Mind your Ps and Qs #physiotalk Mon 22nd Nov

The next #physiotalk tweetchat is on Monday 22nd November at 8pm GMT. If you are not sure how to tweetchat then take a look at our information pages that help you with how to chat!

The topic on Monday 22nd November is all about how we use language in physiotherapy – and more specifically, if it is understood! The prompt for this came when reading a recent research article ‘Talking about walking: lack of shared understanding of common mobility terms among different healthcare professional groups’ In the paper the authors asked different professional groups about their understanding of some very common physiotherapy terms – stand by assistance and supervision when walking. Their finding was that when asked if stand by assistance means the same as supervision, 71% of doctors, 35% of nurses and 14% of therapists said yes. What do you think?

The 2021 paper from Ireland was looking at the same phenomenon as work from 2011 in Australia which prompted the development of standardised mobility terminology in New South Wales published in 2018.

See the source image

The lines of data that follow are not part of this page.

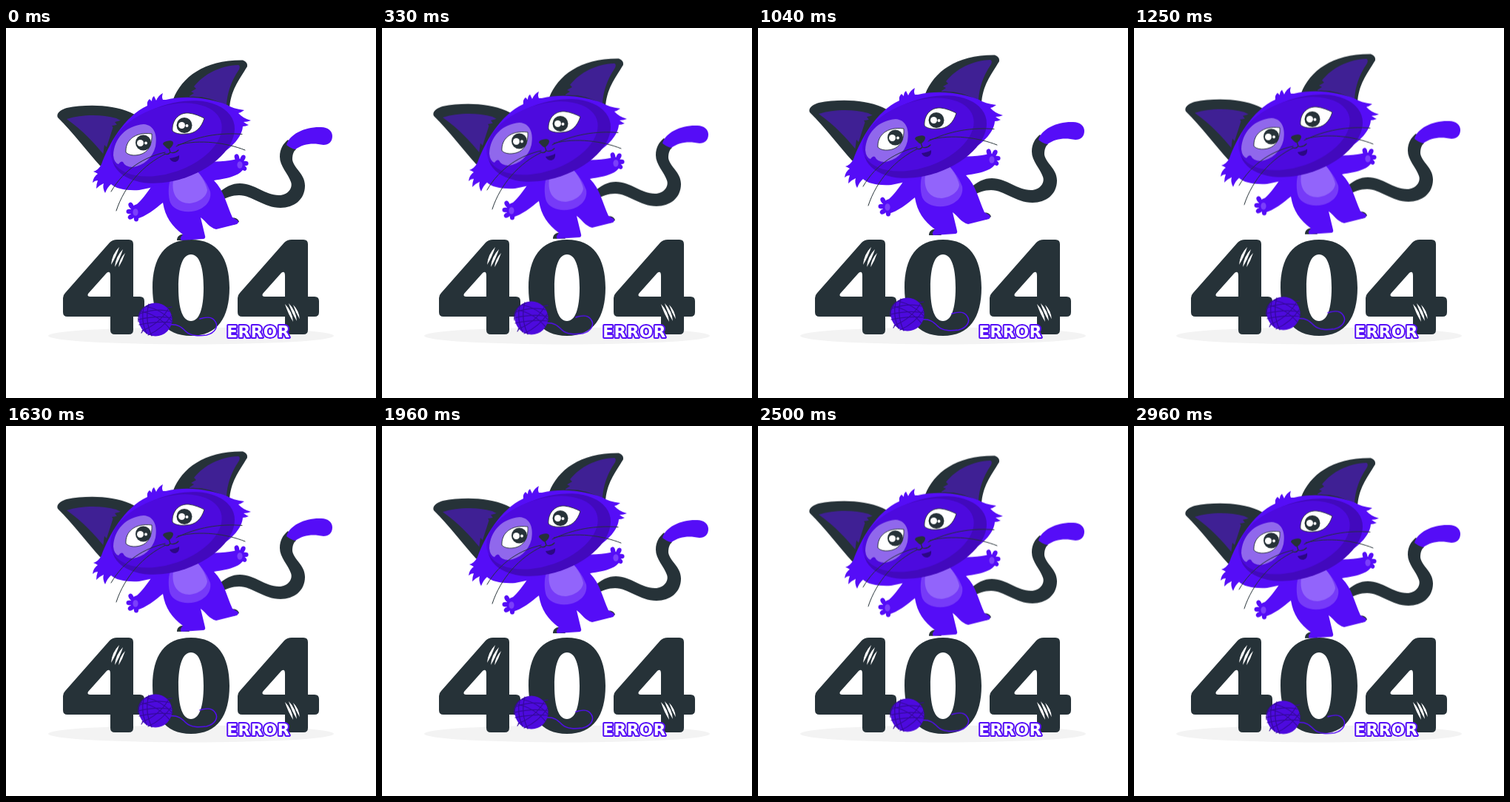
These frames come from a looping animation (500 px wide and 500 px high, 3000 ms). An HTML page without scripts:

```html
<!DOCTYPE html>
<html lang="en">
<head>
<meta charset="utf-8">
<title>404 error</title>
<style>
  html, body { margin: 0; width: 100%; height: 100%; overflow: hidden; background: #fff; }
  svg { display: block; width: 100vw; height: 100vh; }
  .ink { fill: #263238; }
  .fur { fill: #550df7; }
  .white { fill: #fff; }
  .ear { fill: #3f2094; }
  .pad { fill: #7b3ffa; }
  .line { fill: none; stroke: #263238; stroke-linecap: round; }
  .thread { fill: none; stroke: #35099c; stroke-width: 1.2; stroke-linecap: round; }
  .string { fill: none; stroke: #550df7; stroke-width: 1.5; stroke-linecap: round; }
  .label {
    font: 700 21.5px "DejaVu Sans", Verdana, sans-serif; letter-spacing: .6px;
    fill: #fff; stroke: #550df7; stroke-width: 4px; stroke-linejoin: round; paint-order: stroke;
  }
  .float { animation: float 3s linear infinite; }
  @keyframes float { 50% { transform: translateY(-10px); } }
</style>
</head>
<body>
<svg viewBox="0 0 500 500">
  <defs>
    <path id="four" fill-rule="evenodd" d="M150 286H166Q172 286 172 292V363H181Q187 363 187 369V384Q187 390 181 390H172V408Q172 414 166 414H147Q141 414 141 408V390H83Q77 390 77 384V365Q77 361 80 358L140 290Q144 286 150 286ZM141 335Q141 327 136 331L111 359Q109 363 114 363H141Z"/>
    <path id="scratch" d="M0 0Q-10 10 -11 24Q-4 13 0 0Z"/>
  </defs>

  <ellipse cx="250" cy="416" rx="193" ry="11.5" fill="#f3f3f3"/>

  <g class="ink">
    <use href="#four"/>
    <use href="#four" x="236"/>
    <path fill-rule="evenodd" d="M250 286C286 286 302 311 302 351S286 416 250 416S198 391 198 351S214 286 250 286ZM250 306C239 306 233 322 233 351S239 396 250 396S267 380 267 351S261 306 250 306Z"/>
  </g>
  <g class="white">
    <use href="#scratch" x="153" y="296"/>
    <use href="#scratch" x="158" y="299"/>
    <use href="#scratch" transform="translate(161 304) scale(.8)"/>
    <g transform="scale(-1 1)">
      <use href="#scratch" x="-377" y="373"/>
      <use href="#scratch" x="-382" y="372"/>
      <use href="#scratch" transform="translate(-388 374) scale(.8)"/>
    </g>
  </g>

  <g class="float">
    <!-- tail -->
    <path class="ink" d="M284 226C296 214 306 210 316 210C336 210 350 226 369 226C381 226 388 216 385 208C381 196 370 187 370 174C370 163 375 156 381 151L392 164C388 167 387 172 387 178C389 190 404 197 404 213C404 232 389 243 371 243C348 243 333 226 315 226C306 226 297 229 288 235Z"/>
    <path class="fur" d="M379 158C383 143 405 133 426 134C435 134 441 139 441 146C441 154 436 158 429 158C415 155 402 156 391 164Q385 163 379 158Z"/>

    <!-- feet and body -->
    <path class="ink" d="M231 287C231 281 236 278 242 279L248 287ZM301 258C307 255 314 257 315 262L308 266Z"/>
    <path class="fur" d="M198 212C191 222 184 232 177 238C166 241 165 254 176 258C189 255 202 244 212 236C215 255 224 268 239 279Q234 284 237 287L267 285Q270 284 269 281L263 256C270 261 275 270 284 272L312 265Q315 263 313 260L306 256C298 239 295 220 281 206C291 204 302 203 310 199C321 195 325 185 322 180Q316 174 308 178C298 180 285 181 274 180L240 170Z"/>
    <g class="fur">
      <ellipse cx="169" cy="240" rx="3.2" ry="4.5" transform="rotate(-28 169 240)"/>
      <ellipse cx="167" cy="248" rx="4.5" ry="3.2"/>
      <ellipse cx="169" cy="255" rx="4.5" ry="3.3" transform="rotate(-30 169 255)"/>
      <ellipse cx="176" cy="257" rx="3.2" ry="4.5"/>
      <ellipse cx="312" cy="175" rx="3.2" ry="4.7" transform="rotate(-15 312 175)"/>
      <ellipse cx="320" cy="176" rx="3.2" ry="4.7" transform="rotate(25 320 176)"/>
      <ellipse cx="323" cy="183" rx="4.6" ry="3.2"/>
      <ellipse cx="321" cy="189" rx="4.6" ry="3.2" transform="rotate(35 321 189)"/>
    </g>
    <ellipse class="pad" cx="175" cy="249" rx="3.6" ry="4.8"/>
    <ellipse class="pad" cx="316" cy="185" rx="3.6" ry="4.8"/>
    <path fill="#763af8" d="M222 205C226 196 236 191 250 187C262 195 271 208 276 221C278 233 270 243 256 247C240 251 226 245 222 236C219 228 219 213 222 205Z"/>
    <path fill="#9264fb" d="M226 206C230 197 240 191 251 187C262 195 270 209 272 219C271 229 259 236 248 237C233 237 223 226 226 206Z"/>

    <!-- ears -->
    <path class="ink" d="M70 121C67 115 75 110 82 108C108 103 143 103 168 114L190 125L150 196L127 186C110 167 92 143 70 121Z"/>
    <path class="ear" d="M82 123C101 117 128 116 149 122L155 125L147 127L150 131L143 132L146 136L180 140L138 180L133 172C119 155 103 138 82 123Z"/>
    <path class="ink" d="M145 133L151 130L150 127L157 124L170 125L130 180L133 158L136 161Z"/>
    <path class="ink" d="M226 96C238 66 268 43 320 43.500Q327 46 326 52C315 70 303 85 302 110L260 120Z"/>
    <path class="ear" d="M314 50Q317 51 315 56C304 72 299 88 298 104L248 98L248 92L254 88L250 86L257 82L254 79C268 62 289 51 314 50Z"/>
    <path class="ink" d="M246 93Q275 91 299 106L240 104Z"/>

    <!-- head -->
    <path class="fur" d="M191 105Q190 99 194 96L197 99Q197 94 200 92L203 98Q206 91 212 88Q210 93 212 97L216 97C245 90 277 95 299 104Q306 109 322 111Q318 114 314 115Q320 122 331 125Q326 127 321 127Q325 130 328 131Q324 133 320 133C319 147 306 161 288 172C260 190 226 211 180 219C162 220 148 217 142 211Q137 215 134 223Q130 216 132 210Q127 212 122 217Q122 211 124 206Q120 206 117 209Q118 201 124 197Q121 195 118 194Q125 192 129 184C139 157 159 120 191 105Z"/>
    <g transform="translate(226 154) rotate(-19)">
      <ellipse rx="86" ry="51" fill="#4209bd"/>
      <ellipse cx="-8" cy="-6" rx="78" ry="45" fill="#4d0ade"/>
    </g>
    <path fill="#9068ec" d="M145 172C146 149 162 132 186 130C200 131 205 144 202 160C198 176 186 186 171 188Q161 188 158 181Q155 179 152 184Q146 182 145 172Z"/>

    <!-- eyes -->
    <g class="white" stroke="#263238" stroke-width=".9">
      <path d="M162 168C161 152 174 140 197 143C198 156 193 168 181 171C173 173 166 172 162 168Z"/>
      <path d="M225 139C224 125 233 114 247 115C255 116 262 119 268 122C264 135 256 143 243 143C234 144 228 142 225 139Z"/>
    </g>
    <circle class="ink" cx="185.500" cy="155" r="10.5"/>
    <circle class="ink" cx="241" cy="131.500" r="10.5"/>
    <g class="white">
      <circle cx="181.500" cy="155.500" r="4.5"/>
      <circle cx="189" cy="155.500" r="2"/>
      <circle cx="237.500" cy="131.500" r="4.5"/>
      <circle cx="244.500" cy="132" r="2"/>
    </g>

    <!-- nose, mouth, whiskers -->
    <path class="ink" d="M212 157Q212 154 217 153Q225 151 226 155Q226 159 221 163Q219 164 217 162Z"/>
    <path class="line" stroke-width="1.3" d="M220 162L222 168Q219 172 214 170M222 168Q228 170 233 165"/>
    <path fill="#2b0883" d="M221 176Q229 175 234 172Q235 179 229 181Q223 181 221 176Z"/>
    <path class="line" d="M230 160C258 146 290 141 319 143.500M232 158C262 150 298 155 323 165M215 168C188 174 160 190 142 221M216 170C186 184 160 213 149 247"/>

    <!-- yarn -->
    <path class="string" d="M222 401C232 400 237 404 243 410C250 417 262 416 271 415C283 412 287 403 283 397C279 389 268 391 262 393"/>
    <circle cx="202" cy="394" r="22.500" fill="#4d0ade"/>
    <g class="thread">
      <path d="M181 386Q203 378 222 383M179 394Q204 388 225 392M180 401Q203 396 224 398"/>
      <path d="M186 378Q182 396 190 413M193 373Q187 395 197 416"/>
      <path d="M183 383Q206 388 221 406M189 376Q211 381 225 397M184 409Q207 400 219 380M192 415Q212 406 224 388"/>
      <path d="M179 397Q177 379 196 373M185 409L183 412M218 378L224 377"/>
    </g>
  </g>

  <text class="label" x="298.200" y="417.500">ERROR</text>
</svg>
</body>
</html>
```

So – why does it matter? Well of course if you recommend a specific level of walking assistance, and this is misunderstood by other healthcare professionals working with the patient, then this could either be unsafe, or conversely, be detrimental to rehabilitation progression. This misunderstanding can be replicated over multiple scenarios in physiotherapy potentially leading to other clinical errors.

This level of misunderstanding can be compounded when abbreviations are factored into the equation: do you use SOB, SOOB, SOBOE, SOOBE and what on earth do they mean and how easily could they be misunderstood?! The CSP has guidance around this – but in practice is it followed?

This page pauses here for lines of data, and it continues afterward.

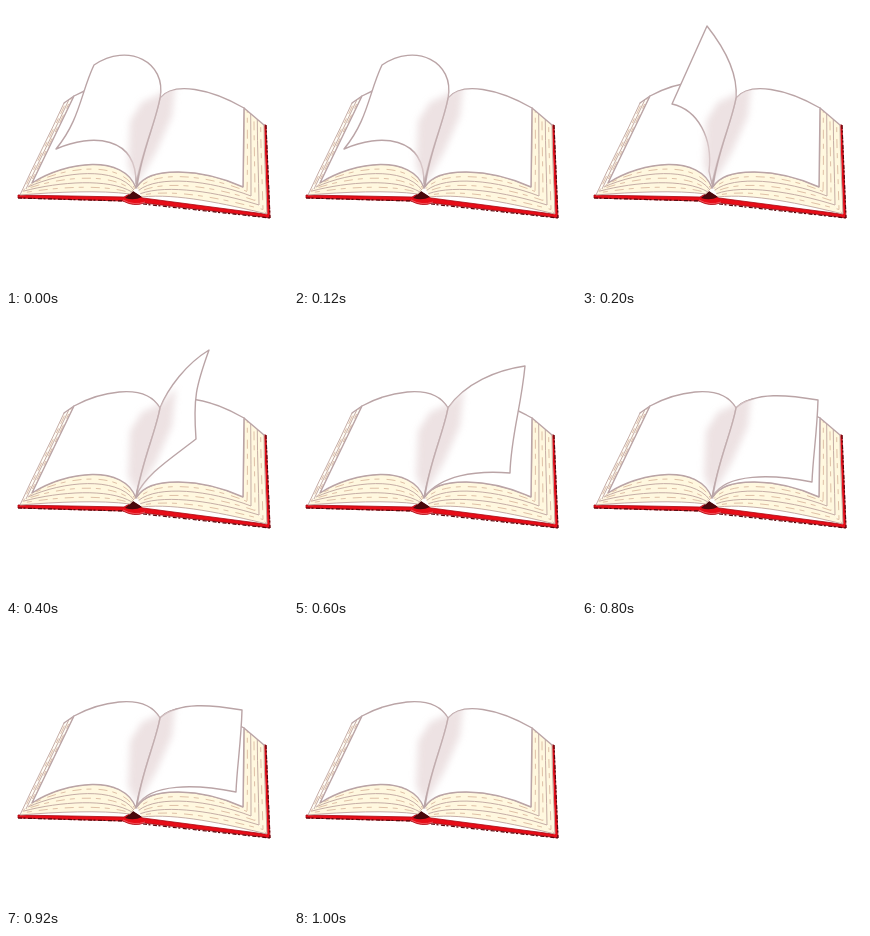
Write an HTML page that moves like this. It is 282 by 282 pixels and loops after 1200 ms.

```html
<!DOCTYPE html>
<html>
<head>
<meta charset="utf-8">
<style>
html, body { margin: 0; height: 100%; overflow: hidden; background: #fff; }
svg { display: block; width: 100vw; height: 100vh; }
.line { fill: none; stroke: #baa4a6; stroke-width: 1.4; stroke-linejoin: round; stroke-linecap: round; }
.paper { fill: #fff; stroke: #baa4a6; stroke-width: 1.4; stroke-linejoin: round; }
.cream { fill: #fff8df; }
.leaf { fill: none; stroke: #bfa49f; stroke-width: .9; }
.dash { fill: none; stroke: #dcb9a0; stroke-width: .9; stroke-dasharray: 9 5 5 7; }
.cover { fill: #e80d18; stroke: #a80812; stroke-width: .8; }
.rough { fill: none; stroke: #5c050b; stroke-width: 1.2; stroke-dasharray: 4 1.5 2 2.5; }
</style>
</head>
<body>
<svg viewBox="0 0 282 282">
  <defs>
    <filter id="soft" x="-30%" y="-30%" width="160%" height="160%"><feGaussianBlur stdDeviation="3.5"/></filter>
    <clipPath id="pages">
      <path d="M68 90C90 78 138 64 154 92C150 115 136 145 130 182C118 148 60 155 26 177Z"/>
      <path d="M154 92C168 75 205 83 238 102L237 181C195 162 143 160 131 181C136 145 150 115 154 92Z"/>
      <path class="turn"/>
    </clipPath>
  </defs>

  <path class="cover" d="M12 189L118 191L127 186L137 192L259 208L257 119L260 119L264 212L250 210L138 197Q128 201 117 195L12 192Z"/>
  <path class="rough" d="M12 192L118 195M137 198L200 205L264 212M260 119L262 165L264 212"/>
  <path d="M119 192L127 185L136 191Q128 195 119 192Z" fill="#4a080c"/>
  <path d="M117 194Q128 200 139 196" fill="none" stroke="#f0525a" stroke-width="1"/>

  <path class="cream" d="M26 177C60 155 118 148 130 182L124 188C95 184 50 186 14 189Z"/>
  <path class="cream" d="M131 181C143 160 195 162 237 181L261 208C220 198 170 187 136 191Z"/>
  <path class="cream" d="M238 102L258 119L261 208L237 181Z"/>
  <path fill="#fffdf6" d="M68 90L58 97L14 189L26 177Z"/>
  <g id="leaves"></g>
  <path class="line" d="M68 90L58 97M238 102L258 119"/>

  <path class="paper" d="M68 90C90 78 138 64 154 92C150 115 136 145 130 182C118 148 60 155 26 177Z"/>
  <path class="paper" d="M154 92C168 75 205 83 238 102L237 181C195 162 143 160 131 181C136 145 150 115 154 92Z"/>
  <path class="paper turn"/>
  <g clip-path="url(#pages)">
    <path filter="url(#soft)" fill="#e6d7d8" opacity=".72"
      d="M154 88L170 72L166 110L150 146L131 178L122 160L124 115L136 96Z"/>
  </g>
  <path class="line" stroke-opacity=".7" d="M154 92C150 115 136 145 130 182"/>
</svg>
<script>
const leaves = document.getElementById('leaves');

// Draw leaf edges evenly between two cubic curves.
function stack(a, b, count) {
  for (let i = 0; i <= count; i++) {
    const p = a.map((v, k) => (v + (b[k] - v) * i / count).toFixed(1));
    const path = document.createElementNS('http://www.w3.org/2000/svg', 'path');
    path.setAttribute('d', `M${p.slice(0, 2)}C${p.slice(2)}`);
    path.setAttribute('class', i % 2 ? 'dash' : 'leaf');
    path.setAttribute('stroke-dashoffset', i * 7);
    leaves.append(path);
  }
}
stack([26, 177, 60, 155, 118, 148, 130, 182], [14, 189, 50, 186, 95, 184, 124, 188], 6);
stack([131, 181, 143, 160, 195, 162, 237, 181], [136, 191, 170, 187, 220, 198, 261, 208], 6);
stack([238, 102, 238, 128, 238, 155, 237, 181], [258, 119, 258, 148, 260, 178, 261, 208], 6);
stack([68, 90, 55, 118, 40, 148, 26, 177], [58, 97, 44, 128, 28, 158, 14, 189], 4);

// Turning page: top edge, free edge, bottom edge, then back up the spine.
const spine = 'C136 145 150 115 154 92Z';
const poses = [
  'M154 92C161 56 122 36 88 59C75 86 74 114 50 143C86 127 131 130 130 178',
  'M154 92C156 68 144 44 125 20Q109 56 90 98C116 104 131 132 127 165L130 178',
  'M154 92C162 72 180 48 203 34C190 70 187 82 190 123C163 144 140 158 130 180',
  'M154 92C171 67 203 54 231 50C227 92 217 120 216 157C180 154 147 160 131 180',
  'M154 92C173 75 207 79 236 84C235 118 231 140 230 166C190 158 144 157 131 180',
  ''
];
const turns = document.querySelectorAll('.turn');
let shown;

function draw(now) {
  const pose = poses[Math.floor(now % 1200 / 200)];
  if (pose !== shown) {
    shown = pose;
    turns.forEach(el => el.setAttribute('d', pose && pose + spine));
  }
  requestAnimationFrame(draw);
}
draw(performance.now());
</script>
</body>
</html>
```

The tweetchat on Monday will explore what you think about the use of standardised terminology, whether you use a standardised list of terms and your use of abbreviations in practice.

Chat questions

Do you need to pass on information to other health care professionals?

Are you certain that your information would be understood by other professionals?

Do you use abbreviations in practice and do you think anyone reading them would understand them?

Do you think members of your MDT understand your recommendations?

Do you check that other members of your team and wider MDT understand your use of terminology?

Do you have any standardised lists of terminology to assist other health professionals locally

Missed the chat?

Catch up with the transcript

Leave a Reply

Fill in your details below or click an icon to log in:

WordPress.com Logo

You are commenting using your WordPress.com account. Log Out /  Change )

Twitter picture

You are commenting using your Twitter account. Log Out /  Change )

Facebook photo

You are commenting using your Facebook account. Log Out /  Change )

Connecting to %s

This site uses Akismet to reduce spam. Learn how your comment data is processed.